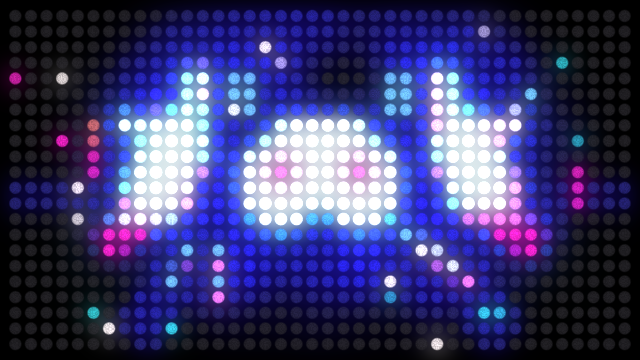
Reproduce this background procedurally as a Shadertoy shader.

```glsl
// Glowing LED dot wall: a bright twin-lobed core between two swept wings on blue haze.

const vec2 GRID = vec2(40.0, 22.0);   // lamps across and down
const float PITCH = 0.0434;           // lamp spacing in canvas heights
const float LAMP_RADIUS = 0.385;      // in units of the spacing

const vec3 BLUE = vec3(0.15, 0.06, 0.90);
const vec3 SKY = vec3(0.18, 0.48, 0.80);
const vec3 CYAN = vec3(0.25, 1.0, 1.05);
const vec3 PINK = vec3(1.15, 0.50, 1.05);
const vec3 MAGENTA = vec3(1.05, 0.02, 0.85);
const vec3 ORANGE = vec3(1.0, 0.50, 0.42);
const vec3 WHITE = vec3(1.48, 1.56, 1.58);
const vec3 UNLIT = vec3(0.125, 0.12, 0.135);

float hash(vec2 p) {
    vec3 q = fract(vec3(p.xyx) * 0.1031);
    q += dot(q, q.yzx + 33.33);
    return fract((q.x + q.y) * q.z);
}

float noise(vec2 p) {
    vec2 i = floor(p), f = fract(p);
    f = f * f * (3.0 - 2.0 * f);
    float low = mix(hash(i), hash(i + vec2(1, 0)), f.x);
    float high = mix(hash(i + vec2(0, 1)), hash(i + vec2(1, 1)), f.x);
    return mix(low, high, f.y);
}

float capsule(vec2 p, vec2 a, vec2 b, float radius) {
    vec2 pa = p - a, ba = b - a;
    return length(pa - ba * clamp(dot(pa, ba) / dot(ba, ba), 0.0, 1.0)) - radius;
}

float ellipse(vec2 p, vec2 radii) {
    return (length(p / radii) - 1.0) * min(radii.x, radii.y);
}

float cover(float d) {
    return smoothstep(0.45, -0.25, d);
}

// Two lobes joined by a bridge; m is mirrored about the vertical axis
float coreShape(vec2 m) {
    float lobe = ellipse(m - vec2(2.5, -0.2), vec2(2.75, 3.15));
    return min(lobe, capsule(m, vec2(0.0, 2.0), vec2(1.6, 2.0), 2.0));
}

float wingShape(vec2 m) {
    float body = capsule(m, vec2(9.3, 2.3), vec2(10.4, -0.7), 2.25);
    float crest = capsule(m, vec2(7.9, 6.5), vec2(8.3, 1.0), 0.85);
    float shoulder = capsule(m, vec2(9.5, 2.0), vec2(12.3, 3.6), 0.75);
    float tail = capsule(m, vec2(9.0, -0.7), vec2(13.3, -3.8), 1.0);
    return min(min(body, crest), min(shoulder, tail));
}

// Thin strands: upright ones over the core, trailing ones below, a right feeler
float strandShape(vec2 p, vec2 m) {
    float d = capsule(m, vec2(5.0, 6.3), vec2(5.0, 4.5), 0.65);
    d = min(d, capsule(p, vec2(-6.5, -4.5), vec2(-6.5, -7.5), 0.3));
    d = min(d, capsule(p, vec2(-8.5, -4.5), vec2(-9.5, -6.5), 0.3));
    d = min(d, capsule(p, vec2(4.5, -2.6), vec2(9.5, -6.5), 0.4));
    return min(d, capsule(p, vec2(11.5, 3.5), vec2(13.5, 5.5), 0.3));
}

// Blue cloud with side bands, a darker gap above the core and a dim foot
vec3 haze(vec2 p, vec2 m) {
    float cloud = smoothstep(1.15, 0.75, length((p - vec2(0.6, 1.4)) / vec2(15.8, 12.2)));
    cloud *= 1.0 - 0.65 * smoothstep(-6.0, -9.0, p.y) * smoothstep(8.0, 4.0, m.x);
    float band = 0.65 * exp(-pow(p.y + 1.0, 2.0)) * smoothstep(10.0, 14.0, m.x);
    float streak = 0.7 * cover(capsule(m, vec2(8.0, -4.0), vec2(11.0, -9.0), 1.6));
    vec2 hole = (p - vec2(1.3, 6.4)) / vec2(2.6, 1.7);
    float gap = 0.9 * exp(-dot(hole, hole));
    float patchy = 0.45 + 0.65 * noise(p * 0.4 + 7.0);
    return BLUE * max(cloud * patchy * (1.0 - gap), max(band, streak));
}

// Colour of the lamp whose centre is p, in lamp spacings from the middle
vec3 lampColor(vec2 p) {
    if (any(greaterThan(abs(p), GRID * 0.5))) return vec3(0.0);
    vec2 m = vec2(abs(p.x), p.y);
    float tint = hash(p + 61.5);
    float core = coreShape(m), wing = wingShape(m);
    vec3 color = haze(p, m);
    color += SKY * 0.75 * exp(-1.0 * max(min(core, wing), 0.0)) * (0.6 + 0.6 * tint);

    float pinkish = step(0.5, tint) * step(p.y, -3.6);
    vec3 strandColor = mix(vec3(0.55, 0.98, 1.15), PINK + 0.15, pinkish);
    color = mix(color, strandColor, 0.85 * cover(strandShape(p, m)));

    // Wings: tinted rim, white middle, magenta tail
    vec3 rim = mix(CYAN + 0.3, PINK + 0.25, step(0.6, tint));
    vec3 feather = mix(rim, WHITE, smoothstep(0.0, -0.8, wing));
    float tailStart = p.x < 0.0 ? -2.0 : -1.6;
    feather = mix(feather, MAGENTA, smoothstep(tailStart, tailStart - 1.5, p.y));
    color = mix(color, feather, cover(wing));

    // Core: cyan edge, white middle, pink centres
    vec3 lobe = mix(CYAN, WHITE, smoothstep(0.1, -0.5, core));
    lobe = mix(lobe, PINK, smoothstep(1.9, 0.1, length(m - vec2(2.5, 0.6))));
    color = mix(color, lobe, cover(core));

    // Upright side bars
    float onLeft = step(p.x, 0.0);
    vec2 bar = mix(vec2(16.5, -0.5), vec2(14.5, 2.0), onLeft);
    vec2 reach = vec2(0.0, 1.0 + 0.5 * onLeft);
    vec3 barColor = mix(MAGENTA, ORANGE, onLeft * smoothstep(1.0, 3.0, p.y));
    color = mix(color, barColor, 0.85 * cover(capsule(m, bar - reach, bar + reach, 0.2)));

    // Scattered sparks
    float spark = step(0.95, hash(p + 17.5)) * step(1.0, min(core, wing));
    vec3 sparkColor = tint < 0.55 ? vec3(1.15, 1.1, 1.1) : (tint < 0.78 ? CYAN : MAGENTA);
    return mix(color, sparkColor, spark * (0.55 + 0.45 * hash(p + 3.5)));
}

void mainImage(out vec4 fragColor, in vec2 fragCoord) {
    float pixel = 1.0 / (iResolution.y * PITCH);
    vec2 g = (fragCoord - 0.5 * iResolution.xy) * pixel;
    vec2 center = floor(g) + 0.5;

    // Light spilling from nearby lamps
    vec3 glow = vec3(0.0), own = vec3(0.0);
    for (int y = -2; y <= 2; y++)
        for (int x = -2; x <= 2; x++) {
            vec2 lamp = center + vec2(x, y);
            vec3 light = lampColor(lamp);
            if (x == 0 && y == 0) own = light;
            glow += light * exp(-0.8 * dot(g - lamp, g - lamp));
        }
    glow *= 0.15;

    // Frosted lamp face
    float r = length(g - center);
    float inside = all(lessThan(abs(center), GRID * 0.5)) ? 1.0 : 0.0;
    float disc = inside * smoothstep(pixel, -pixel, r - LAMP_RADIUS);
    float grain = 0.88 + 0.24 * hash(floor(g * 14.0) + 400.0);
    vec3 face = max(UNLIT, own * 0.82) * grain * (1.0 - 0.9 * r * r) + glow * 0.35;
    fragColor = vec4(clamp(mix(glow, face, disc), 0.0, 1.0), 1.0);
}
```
==
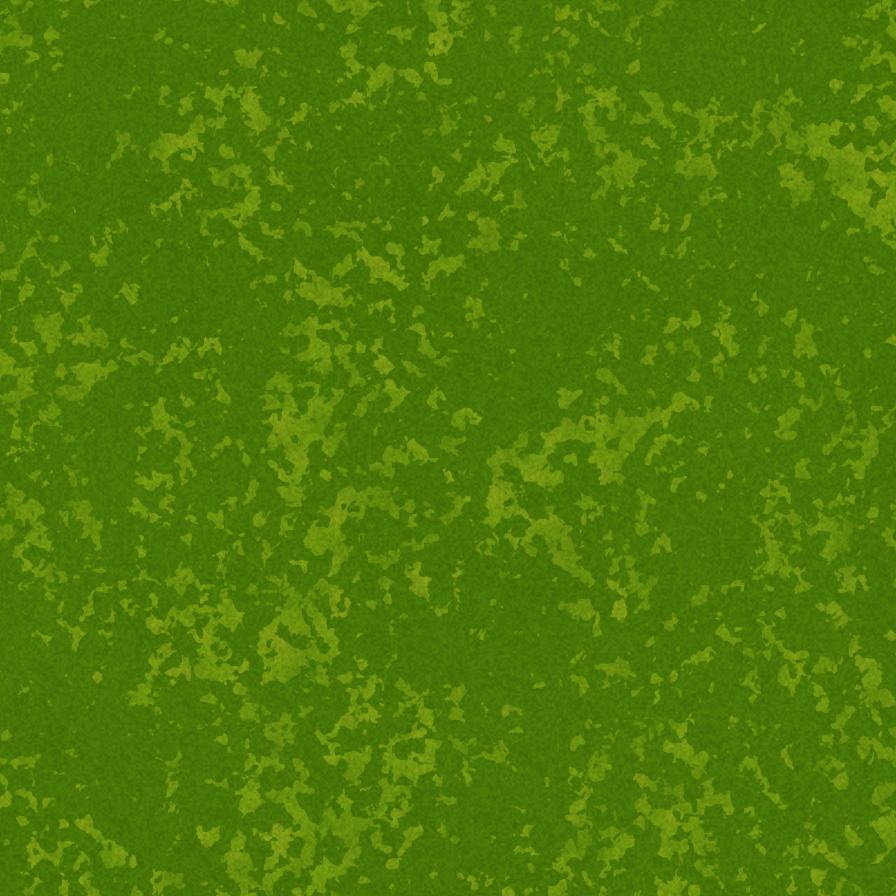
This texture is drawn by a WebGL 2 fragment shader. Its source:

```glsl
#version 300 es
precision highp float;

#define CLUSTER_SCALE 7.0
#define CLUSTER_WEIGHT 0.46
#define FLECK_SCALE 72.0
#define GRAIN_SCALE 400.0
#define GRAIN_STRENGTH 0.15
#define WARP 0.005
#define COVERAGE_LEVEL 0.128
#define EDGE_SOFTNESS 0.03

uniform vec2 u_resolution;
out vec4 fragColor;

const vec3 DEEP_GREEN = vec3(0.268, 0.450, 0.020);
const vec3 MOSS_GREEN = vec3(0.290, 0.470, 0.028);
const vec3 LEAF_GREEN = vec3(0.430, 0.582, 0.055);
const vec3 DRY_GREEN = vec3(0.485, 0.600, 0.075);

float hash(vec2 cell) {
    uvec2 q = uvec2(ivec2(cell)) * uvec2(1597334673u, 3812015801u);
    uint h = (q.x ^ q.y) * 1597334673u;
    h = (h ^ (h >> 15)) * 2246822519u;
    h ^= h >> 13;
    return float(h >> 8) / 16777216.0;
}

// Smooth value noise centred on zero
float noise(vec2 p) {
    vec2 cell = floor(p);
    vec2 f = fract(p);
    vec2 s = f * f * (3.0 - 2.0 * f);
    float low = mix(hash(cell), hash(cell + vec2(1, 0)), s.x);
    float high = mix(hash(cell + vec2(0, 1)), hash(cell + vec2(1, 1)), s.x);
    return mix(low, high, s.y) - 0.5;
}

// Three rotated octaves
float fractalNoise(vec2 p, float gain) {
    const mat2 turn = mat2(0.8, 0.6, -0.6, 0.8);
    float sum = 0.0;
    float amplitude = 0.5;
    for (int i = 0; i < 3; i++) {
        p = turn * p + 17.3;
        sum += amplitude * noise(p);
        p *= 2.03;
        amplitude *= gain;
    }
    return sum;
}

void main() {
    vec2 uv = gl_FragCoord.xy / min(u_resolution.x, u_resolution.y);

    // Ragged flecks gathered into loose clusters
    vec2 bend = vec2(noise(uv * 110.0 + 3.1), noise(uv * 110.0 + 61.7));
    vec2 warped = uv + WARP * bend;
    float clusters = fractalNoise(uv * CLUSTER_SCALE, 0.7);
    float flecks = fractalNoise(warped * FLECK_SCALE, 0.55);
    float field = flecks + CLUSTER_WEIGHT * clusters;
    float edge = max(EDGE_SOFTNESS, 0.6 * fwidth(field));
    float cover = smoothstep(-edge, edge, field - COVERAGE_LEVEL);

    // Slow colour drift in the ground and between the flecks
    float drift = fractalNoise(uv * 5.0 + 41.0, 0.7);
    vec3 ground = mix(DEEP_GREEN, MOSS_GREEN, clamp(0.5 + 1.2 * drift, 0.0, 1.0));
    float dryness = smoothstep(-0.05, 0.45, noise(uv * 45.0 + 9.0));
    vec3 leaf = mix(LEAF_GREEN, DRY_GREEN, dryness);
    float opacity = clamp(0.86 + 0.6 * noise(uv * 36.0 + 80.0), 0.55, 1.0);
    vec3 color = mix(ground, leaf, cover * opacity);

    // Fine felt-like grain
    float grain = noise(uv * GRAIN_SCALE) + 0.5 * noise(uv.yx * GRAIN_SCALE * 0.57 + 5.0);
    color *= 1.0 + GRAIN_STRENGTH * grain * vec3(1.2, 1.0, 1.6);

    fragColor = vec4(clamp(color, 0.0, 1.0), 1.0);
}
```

- _Exercise prompt_:
Whenever the string "center" turns up in a line above, copy that line out.

- _Answer to this exercise_:
    vec2 center = floor(g) + 0.5;
            vec2 lamp = center + vec2(x, y);
    float r = length(g - center);
    float inside = all(lessThan(abs(center), GRID * 0.5)) ? 1.0 : 0.0;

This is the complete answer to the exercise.